Altered partner preference
But there’s more. Various studies show that women’s partner preferences also change due to hormonal factors: Women who take the pill have a decreased preference for physically attractive men than women not taking the contraceptive. This may also have consequences when women stop taking it. Researchers found, for example, that women who quit using the pill became more content with their partner if he was physically attractive, but less content if he was physically unattractive. Based on these findings researchers indicated that the pill could have serious consequences for partner choices and the stability of existing relationships.

Increased chance of depression
In 2016, a Danish doctor analyzed data he collected from more than a million women. He concluded that women who just started taking the pill have a 23% higher chance to be prescribed antidepressants than women who did not use hormonal contraceptives. In teenagers this number was no less than 80%. Women who use the contraceptive pill are also more often diagnosed with depression than non-users. Some researchers fail to replicate this finding, but that could also be due to careful consumers: Those who develop depressive symptoms through pill consumption often quit and are then excluded from the study, rendering the eventual outcome unknown. It may therefore not be justified to completely refute depression as a side-effect of the pill.

Diminished natural fluctuations of sex hormones
The reason the pill can have these serious effects is because it exerts great influence on hormone levels. It keeps the amount of sex hormones (estradiol and progesterone) at a constant level, diminishing all natural fluctuations. This hormonal change not only affects the natural cycle but also influences a lot of different hormones in the body and brain.

It kind of makes sense, then, that taking the pill can really influence your mood and behavior. However, it is important to realize that there are other factors that also influence your libido, partner choice, and mood. Besides, everybody reacts differently to the pill. This blog is not meant to discourage you from taking the pill, but it is good to know how it can affect you, so you can make a more well-informed choice and look out for its potential side effects.
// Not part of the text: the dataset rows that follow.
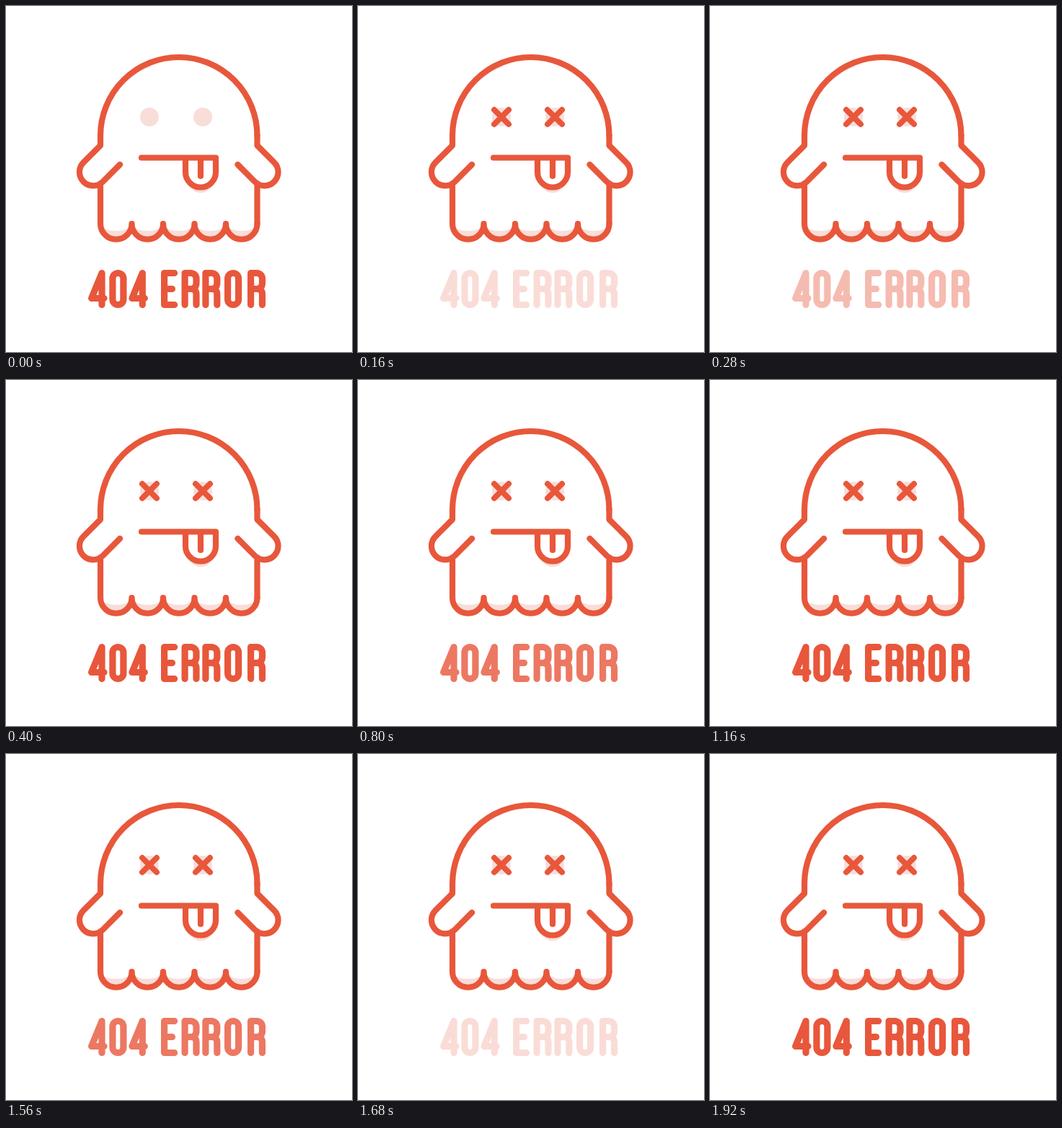
Animation, 480 px wide and 480 px high, one loop 2 s. Source, as an HTML page:

```html
<!DOCTYPE html>
<html lang="en">
<head>
<meta charset="utf-8">
<title>404 error</title>
<style>
  html, body { margin: 0; width: 100%; height: 100%; overflow: hidden; background: #fff; }
  svg { display: block; width: 100vw; height: 100vh; }
  .line { fill: none; stroke: #e8573b; stroke-width: 8.2; stroke-linecap: round; stroke-linejoin: round; }
  .pale { fill: #f8ddd9; }
  .white { fill: #fff; }
  .cross { stroke-width: 8; }
  .type { stroke-width: 9.2; }
</style>
</head>
<body>
<svg viewBox="0 0 480 480">
  <defs>
    <path id="arm" d="M131 180V193.500L107.500 217A18.800 18.800 0 0 0 134.200 243.800L158 220M131 246V302"/>
    <path id="cross" d="M-10-10L10 10M10-10L-10 10"/>
    <path id="four" d="M19 44V0L4.600 35H22"/>
    <path id="zero" d="M4.600 7.500A7.500 7.500 0 0 1 19.600 7.500V36.500A7.500 7.500 0 0 1 4.600 36.500Z"/>
    <path id="e" d="M18.600 0H4.600V44H18.600M4.600 22H15.500"/>
    <path id="r" d="M4.600 44V0H13A7.500 7.500 0 0 1 20.500 7.500V14.500A7.500 7.500 0 0 1 13 22H4.600M13 22Q20.500 22 20.500 29.500V44"/>
  </defs>

  <path id="shade" class="pale"/>
  <path class="pale" d="M249 230V234.500A21 24.500 0 0 0 291 234.500V230Z"/>
  <path class="white" d="M249 210.500V230.500A21 21 0 0 0 291 230.500V210.500Z"/>

  <g class="line">
    <path d="M131 180A108.750 109 0 0 1 348.500 180"/>
    <use href="#arm"/>
    <use href="#arm" transform="translate(479.500) scale(-1 1)"/>
    <path id="hem"/>
    <path d="M188 210.500H291V230.500A21 21 0 0 1 249 230.500V212M270 212V236"/>
  </g>

  <circle class="pale" cx="199" cy="154" r="13"/>
  <circle class="pale" cx="273" cy="154" r="13"/>
  <g id="dead" class="line cross">
    <use href="#cross" x="199" y="154"/>
    <use href="#cross" x="273" y="154"/>
  </g>

  <g id="label" class="line type" role="img" aria-label="404 ERROR"></g>
</svg>
<script>
const $ = id => document.getElementById(id);
const STEP = 40, LOOP = 2000, BLINK = 19, FADE = 5;

// Scalloped hem with a shaded crescent in each fold
const folds = 5, left = 131, hemY = 302, w = 217.5 / folds, r = w / 2;
let hem = `M${left} ${hemY}`, shade = '';
for (let i = 0; i < folds; i++) {
  const a = left + i * w, b = a + w;
  hem += `A${r} ${r} 0 0 0 ${b} ${hemY}`;
  shade += `M${a} ${hemY}A${r} ${r} 0 0 0 ${b} ${hemY}A${r} 10 0 0 1 ${a} ${hemY}Z`;
}
$('hem').setAttribute('d', hem);
$('shade').setAttribute('d', shade);

const letters = [['four', 114], ['zero', 143.3], ['four', 170.3], ['e', 215],
  ['r', 243.5], ['r', 272.3], ['zero', 303], ['r', 335]];
$('label').innerHTML = letters
  .map(([id, x]) => `<use href="#${id}" x="${x}" y="370.500"/>`).join('');

function draw(ms) {
  const step = Math.floor((ms % LOOP) / STEP);
  const n = step % BLINK;
  $('label').setAttribute('opacity', n < 2 * FADE ? Math.abs(1 - n / FADE) : 1);
  $('dead').setAttribute('visibility', step ? 'visible' : 'hidden');
}

const start = performance.now();
function tick() {
  draw(performance.now() - start);
  requestAnimationFrame(tick);
}
tick();
</script>
</body>
</html>
```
This blog was written by Angelique.
Edited by Annelies.
Translated by Felix.

Add a Comment

Your email address will not be published. Required fields are marked *